A woman with a man seated beside her in a Cadillac mouths soundlessly to a street urchin, "Help, get a cop!" One of these three very presently is murdered, and as a result Nero Wolfe delivers himself of his first recorded lecture on crime detection. Even more surprising, Nero and Archie take on a case for the smallest retainer in their history: four dollars and thirty cents.
"The Golden Spiders", Rex Stout introduces a new kind of criminal engaged in a peculiarly contemporary and particularly vicious kind of crime. Nero never had to think faster and Archie never encountered greater perils than in this, undoubtedly one of the very finest novels of detection or our day.
[Wolfe:] "Take Mr. Goodwin. It would be difficult for me to function effectively without him. He is irreplaceable. Yet his actions are largely governed by impulse and caprice, and that would of course incapacitate him for any important task if it were not that he has somewhere concealed in him -- possibly in his brain, though I doubt it -- a powerful and subtle governor." (p. 10)
[Archie:] "Nero Wolfe is investigating the murder ... with his accustomed vigor, skill, and laziness. He will not rest until he gets the bastard or until bedtime, whichever comes first." (p. 39)
A wonderful story, with sinister gangsters and murders popping up everywhere. An alarming scene of Archie torturing one of the aforementioned sinister gangsters.
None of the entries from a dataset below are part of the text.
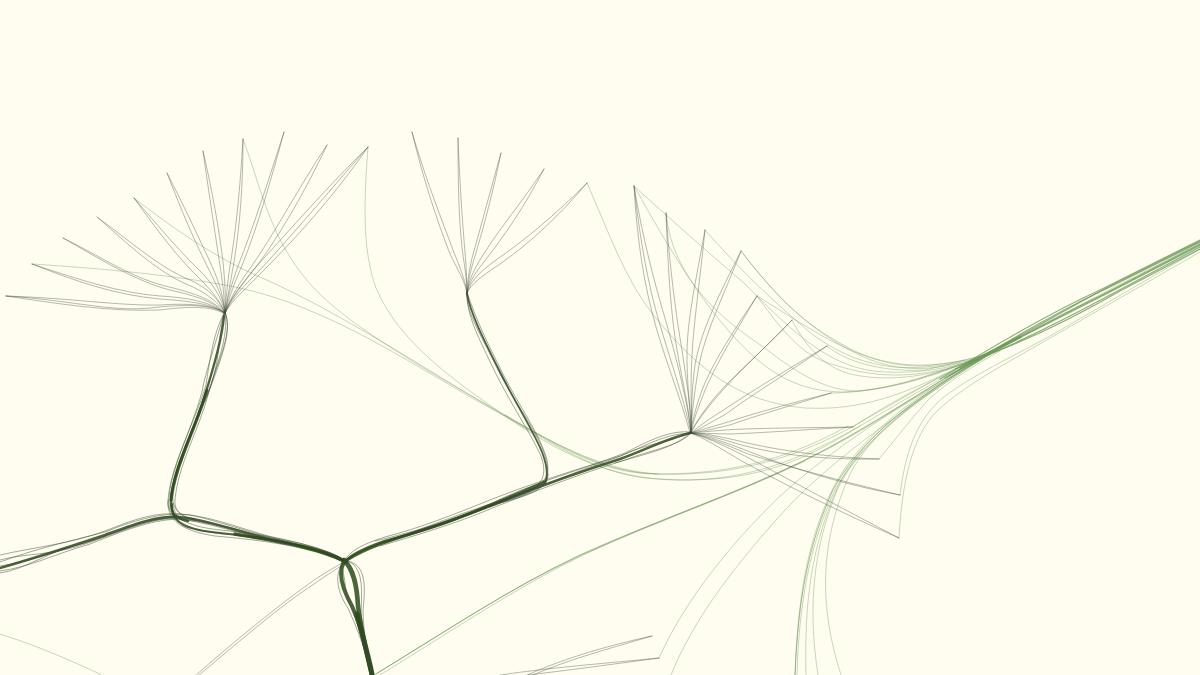
<!DOCTYPE html>
<html lang="en">
<head>
<meta charset="utf-8">
<title>Bundled branches</title>
<style>
:root {
  --paper: #fffdf0;
  --bark: #2c4a1b;
  --twig: #3f4a38;
  --leaf: #6f9a5c;
}
html, body { margin: 0; height: 100%; overflow: hidden; background: var(--paper); }
svg { display: block; width: 1200px; height: 675px; background: var(--paper); }
path { fill: none; stroke-linecap: round; stroke-linejoin: round; }
.rays { stroke: var(--twig); stroke-width: .7; stroke-opacity: .55; }
.strands { stroke: var(--twig); stroke-width: .8; stroke-opacity: .6; }
.stem { stroke: var(--bark); stroke-opacity: .85; }
.threads { stroke: var(--leaf); stroke-width: .7; stroke-opacity: .55; }
.cord { stroke: var(--leaf); stroke-width: 1.2; stroke-opacity: .8; }
</style>
</head>
<body>
<svg viewBox="0 0 1200 675" role="img" aria-label="Fine green lines gathered into branches with fanned tips">

  <g id="green-threads" class="threads">
    <!-- from the left fan to the cord -->
    <path d="M32 264C110 269 180 276 235 287C330 306 420 370 490 408C550 441 600 478 660 479C750 485 800 462 850 432C900 402 945 376 990 352L1200 246"/>
    <path d="M134 198C170 226 215 258 260 277C340 312 430 372 500 413C560 447 600 473 655 474C740 477 800 455 850 428C905 397 950 370 995 349L1200 243"/>
    <path d="M243 139C262 190 270 240 312 286C350 328 440 378 505 415C560 448 610 472 660 474C740 474 795 455 848 426"/>
    <path d="M368 147C364 200 362 250 376 288C400 345 460 385 520 426C570 458 620 482 690 480C760 478 810 454 860 426"/>
    <!-- from the middle and right fans -->
    <path d="M587 183C610 235 625 280 655 317C700 372 740 402 805 408C880 412 930 380 990 352"/>
    <path d="M634 186C670 250 700 300 735 338C770 376 800 391 842 392C900 390 945 370 990 352"/>
    <path d="M634 186C680 228 715 258 745 284C800 340 835 370 885 372C925 374 960 366 990 355"/>
    <path d="M666 213C672 280 725 322 765 348C800 376 830 392 860 391C905 387 950 370 985 355"/>
    <path d="M705 230C740 270 775 303 812 334C850 362 885 370 925 367C955 365 975 360 1000 350"/>
    <path d="M741 251C775 295 800 320 835 340C870 362 905 370 940 364C965 361 985 356 1005 346"/>
    <path d="M741 251C780 302 812 330 850 350C885 370 920 373 960 363"/>
    <path d="M757 296C790 316 825 340 855 352C890 366 925 369 965 360"/>
    <path d="M757 296C785 335 805 358 835 365C880 380 925 378 975 360"/>
    <path d="M792 320C805 345 822 366 850 374C890 383 935 376 980 358"/>
    <path d="M827 346C850 365 890 372 925 370L990 354"/>
    <path d="M831 393C880 393 930 376 985 356"/>
    <path d="M853 427C890 402 940 376 990 353"/>
    <!-- down the right side -->
    <path d="M879 459C895 440 910 420 928 400C950 380 975 365 1000 351"/>
    <path d="M900 495C905 455 915 420 945 396C975 374 1010 358 1050 336L1200 249"/>
    <path d="M899 538C902 480 913 435 937 411C965 385 1005 364 1045 341L1200 252"/>
    <path d="M795 675C798 600 806 545 832 490C858 440 905 400 985 357"/>
    <path d="M797 675C799 602 810 545 834 492C862 440 915 398 990 353"/>
    <path d="M806 675C804 600 812 545 838 486C864 436 910 400 982 359"/>
    <path d="M818 675C808 610 812 550 838 488C860 444 910 402 985 356"/>
    <path d="M841 675C820 610 818 545 850 474C870 434 915 402 980 360"/>
    <path d="M659 658C685 600 730 545 778 498C830 450 900 404 985 358"/>
    <path d="M671 675C695 615 740 560 785 510C835 457 905 408 990 354"/>
    <!-- long sweep from the trunk -->
    <path d="M374 675C440 635 510 588 580 556C660 520 730 496 800 463C870 430 930 385 990 352"/>
    <path d="M380 675C450 632 515 588 585 554C660 519 735 495 805 461"/>
    <path d="M0 634C35 645 70 660 102 675"/>
  </g>

  <g id="green-cord" class="cord">
    <path d="M376 674C445 632 510 588 580 555C660 519 735 494 803 461C870 428 925 388 985 355" stroke-width=".9"/>
    <path d="M795 675C798 600 808 545 833 490C860 440 910 400 988 355" stroke-width=".8"/>
    <path d="M505 415C560 447 605 473 658 474" stroke-width=".6"/>
    <path d="M940 379C990 348 1050 313 1100 290L1200 240"/>
    <path d="M950 375C1000 346 1060 310 1110 287L1200 242"/>
    <path d="M945 378C1000 348 1050 320 1100 296L1200 244"/>
    <path d="M960 368C1010 343 1060 317 1110 292L1200 245"/>
    <path d="M955 369C1010 347 1060 322 1110 295L1200 247"/>
    <path d="M970 362C1020 338 1070 306 1120 281L1200 241"/>
    <path d="M965 363C1015 346 1070 320 1120 291L1200 249"/>
    <path d="M970 363L1020 337" stroke-width="3"/>
  </g>

  <g id="left-fan" class="rays">
    <path d="M6 296C70 300 110 312 150 308C185 304 210 304 225 313"/>
    <path d="M6 296C60 304 110 312 160 310C190 306 212 306 225 314"/>
    <path d="M6 296C70 298 120 306 160 305C190 303 212 305 224 312"/>
    <path d="M32 264C80 280 120 293 160 296C195 298 215 304 225 314"/>
    <path d="M32 264C75 281 115 295 160 299C190 301 213 304 224 313"/>
    <path d="M63 238C100 256 130 277 165 286C195 293 215 300 225 314"/>
    <path d="M63 238C100 259 135 281 170 290C197 296 214 302 224 313"/>
    <path d="M97 217C130 241 160 268 190 280C208 288 220 300 225 314"/>
    <path d="M97 217C128 244 155 270 186 284C206 292 218 302 225 313"/>
    <path d="M134 198C160 228 182 254 203 274C215 287 223 300 225 314"/>
    <path d="M134 198C157 230 178 258 200 279C212 291 221 302 225 313"/>
    <path d="M167 173C185 208 199 238 212 266C220 284 224 300 225 314"/>
    <path d="M167 173C182 212 195 242 209 270C218 288 224 300 225 313"/>
    <path d="M203 151C212 190 219 228 223 262C225 282 226 300 225 314"/>
    <path d="M203 151C209 194 215 232 220 266C223 285 225 300 224 313"/>
    <path d="M243 139C243 185 240 225 234 262C230 285 227 300 225 314"/>
    <path d="M243 139C240 190 236 230 230 266C227 286 226 300 225 313"/>
    <path d="M284 132C271 180 258 225 243 263C234 284 228 300 225 314"/>
    <path d="M284 132C268 182 253 228 238 266C231 286 227 300 225 313"/>
    <path d="M327 145C300 185 275 233 251 267C238 285 229 300 225 314"/>
    <path d="M327 145C306 190 278 238 256 267C240 287 230 300 225 313"/>
    <path d="M368 147C330 190 290 238 258 272C242 288 230 300 225 314"/>
    <path d="M368 147C334 196 296 238 264 270C246 289 232 300 225 313"/>
    <path d="M368 147C328 186 288 232 255 268C240 286 230 300 224 313"/>
  </g>

  <g id="middle-fan" class="rays">
    <path d="M412 132C426 180 440 215 453 250C461 270 466 282 467 294"/>
    <path d="M412 132C424 182 437 220 450 254C459 272 465 282 467 293"/>
    <path d="M458 138C458 190 459 230 464 262C466 276 467 284 467 294"/>
    <path d="M458 138C460 190 463 230 466 264L467 293"/>
    <path d="M501 153C493 192 484 226 475 256C470 272 468 282 467 294"/>
    <path d="M501 153C490 192 480 230 472 258C469 272 467 282 467 293"/>
    <path d="M544 169C522 202 500 228 483 255C473 271 468 282 467 294"/>
    <path d="M544 169C525 206 504 236 487 258C475 273 469 282 467 293"/>
    <path d="M587 183C555 215 525 240 496 260C478 273 470 282 467 294"/>
    <path d="M587 183C558 217 530 243 500 264C482 276 471 284 467 293"/>
  </g>

  <g id="right-fan" class="rays">
    <path d="M634 186C640 240 648 285 660 325C672 365 684 400 691 433"/>
    <path d="M634 186C643 240 655 285 667 325C678 365 687 400 691 432"/>
    <path d="M634 186C637 240 644 285 656 327C668 368 682 402 690 433"/>
    <path d="M666 213C668 270 671 315 677 350C683 385 689 408 691 433"/>
    <path d="M666 213C670 270 676 315 682 350C687 385 691 408 691 432"/>
    <path d="M705 230C696 280 687 320 687 355C687 390 691 410 691 433"/>
    <path d="M705 230C700 280 694 320 692 355C690 390 692 410 691 432"/>
    <path d="M741 251C724 295 706 330 699 365C694 395 692 412 691 433"/>
    <path d="M741 251C719 295 701 330 695 365C691 395 692 412 691 432"/>
    <path d="M757 296C738 328 718 360 706 388C697 410 693 422 691 433"/>
    <path d="M757 296C734 330 713 362 702 390C695 410 692 422 691 432"/>
    <path d="M792 320C765 348 735 375 715 399C702 415 695 424 691 433"/>
    <path d="M792 320C762 352 730 378 711 402C700 416 694 426 691 432"/>
    <path d="M827 346C790 368 750 392 722 411C706 421 697 428 691 433"/>
    <path d="M827 346C786 374 750 396 726 414C708 424 698 430 691 433"/>
    <path d="M831 393C792 403 755 413 728 422C712 427 700 430 690 433"/>
    <path d="M831 393C790 406 755 416 730 425C713 429 700 432 690 433"/>
    <path d="M853 427C800 428 755 428 725 430L690 433"/>
    <path d="M853 427C800 430 760 433 730 434L690 433"/>
    <path d="M879 459C820 457 770 449 735 440C716 436 704 433 690 433"/>
    <path d="M879 459C815 460 770 453 738 444C718 438 704 434 690 433"/>
    <path d="M900 495C840 484 785 466 740 448C718 440 704 435 690 433"/>
    <path d="M900 495C840 481 790 467 748 454C722 443 705 436 690 433"/>
    <path d="M899 538C845 510 790 480 745 456C720 444 704 436 690 433"/>
    <path d="M899 538C840 512 785 485 740 460C718 447 703 437 690 433"/>
  </g>

  <g id="lower-twigs" class="rays">
    <path d="M196 675C235 641 275 608 310 583C325 572 338 566 345 561"/>
    <path d="M199 675C240 641 280 606 314 584C328 574 340 567 347 562"/>
    <path d="M652 636C610 645 565 658 527 675"/>
    <path d="M652 636C608 649 570 659 533 675"/>
    <path d="M659 658C610 663 555 667 500 675"/>
    <path d="M659 658C615 664 570 670 528 675"/>
  </g>

  <g id="branch-stems" class="stem">
    <path d="M224 316C222 340 213 370 204 398C192 436 172 470 171 502C171 514 176 519 188 521" stroke-width="2.4"/>
    <path d="M207 390C196 428 174 468 171 500" stroke-width="3"/>
    <path d="M467 294C471 315 485 342 499 370C516 404 534 432 542 452C547 465 548 473 546 481" stroke-width="1.8"/>
    <path d="M690 433C668 438 645 450 620 459C570 475 535 488 500 502C455 520 420 532 385 541C365 548 350 555 345 562" stroke-width="2.6"/>
    <path d="M545 482C510 497 480 510 450 521C415 534 375 542 347 560" stroke-width="3"/>
    <path d="M0 568C35 558 75 545 105 535C135 524 155 516 180 517C215 521 245 535 280 541C310 547 335 553 346 562" stroke-width="2.6"/>
    <path d="M172 504C170 524 188 530 220 533C260 537 310 544 345 562" stroke-width="2"/>
    <path d="M235 534C275 541 320 548 346 562" stroke-width="3.4"/>
    <path d="M344 560C354 570 357 586 358 606C361 630 367 655 372 675" stroke-width="4.6"/>
    <path d="M344 562C337 574 343 590 352 606C361 626 367 652 372 675" stroke-width="4"/>
    <path d="M357 614C362 634 368 654 372 674" stroke-width="5"/>
  </g>

  <g id="branch-strands" class="strands">
    <!-- left branch -->
    <path d="M225 312C232 330 222 352 213 378C203 410 178 460 173 495C171 516 190 520 210 524"/>
    <path d="M225 312C214 330 210 358 206 385C194 425 168 470 168 504C170 522 195 534 240 535"/>
    <path d="M224 312C219 335 205 372 202 392C190 434 170 470 169 500C168 515 178 520 196 521"/>
    <path d="M225 312C229 338 216 365 208 395C198 432 178 465 175 500C174 512 182 516 196 520"/>
    <path d="M225 312C217 336 222 360 207 396"/>
    <path d="M225 312C234 332 218 366 205 402"/>
    <!-- middle branch -->
    <path d="M467 292C465 312 484 340 497 368C514 402 538 432 545 456C550 475 549 480 538 484"/>
    <path d="M467 292C476 320 488 344 502 372C520 408 540 434 547 460C552 484 535 490 500 500"/>
    <path d="M467 292C466 316 480 340 495 372C512 406 530 432 541 456C552 486 530 496 490 505"/>
    <path d="M546 478C545 494 515 498 480 509C450 520 420 530 385 543"/>
    <path d="M548 474C550 490 520 496 490 504C455 516 425 527 390 541"/>
    <!-- right branch -->
    <path d="M691 432C670 430 650 440 625 453C575 472 530 484 490 504C450 521 410 533 375 541"/>
    <path d="M691 433C680 446 650 450 625 460C580 474 535 491 495 507C455 524 420 534 380 546"/>
    <path d="M690 433C670 442 645 444 620 456C575 470 530 484 490 500C455 514 420 528 385 537C360 545 345 553 341 568"/>
    <path d="M690 433C660 434 640 450 610 460C560 477 530 492 490 507"/>
    <path d="M690 433C675 448 645 454 615 463"/>
    <!-- far left bundle -->
    <path d="M0 555C35 547 70 544 105 531C135 519 155 512 180 514C215 516 250 533 285 540C315 546 336 553 346 562"/>
    <path d="M0 562C35 549 70 541 105 532C140 518 165 512 190 515C220 521 255 535 290 542"/>
    <path d="M0 566C30 562 60 549 95 540C130 527 155 517 180 519C215 524 250 537 285 543"/>
    <path d="M0 571C30 567 55 554 90 544C130 528 155 519 182 519C210 520 245 533 280 540"/>
    <path d="M0 573C25 570 50 550 85 543C125 530 150 516 178 516"/>
    <path d="M0 560C25 553 50 556 85 544C120 532 150 519 175 517"/>
    <path d="M168 500C166 520 182 531 215 536C260 540 310 546 346 563"/>
    <path d="M173 504C174 522 195 528 230 531C265 535 310 542 345 560"/>
    <!-- trunk -->
    <path d="M346 560C364 566 362 590 361 612C363 635 369 655 373 675"/>
    <path d="M345 561C368 562 365 590 363 610C363 635 369 655 373 675"/>
    <path d="M345 561C333 572 337 592 348 608C358 630 366 652 372 675"/>
    <path d="M342 568C346 580 344 592 352 610C361 630 366 655 372 675"/>
  </g>
</svg>
</body>
</html>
Opens with the wildly funny interview between Wolfe and Pete Drossos (age 12), in which Wolfe describes the art of detecting.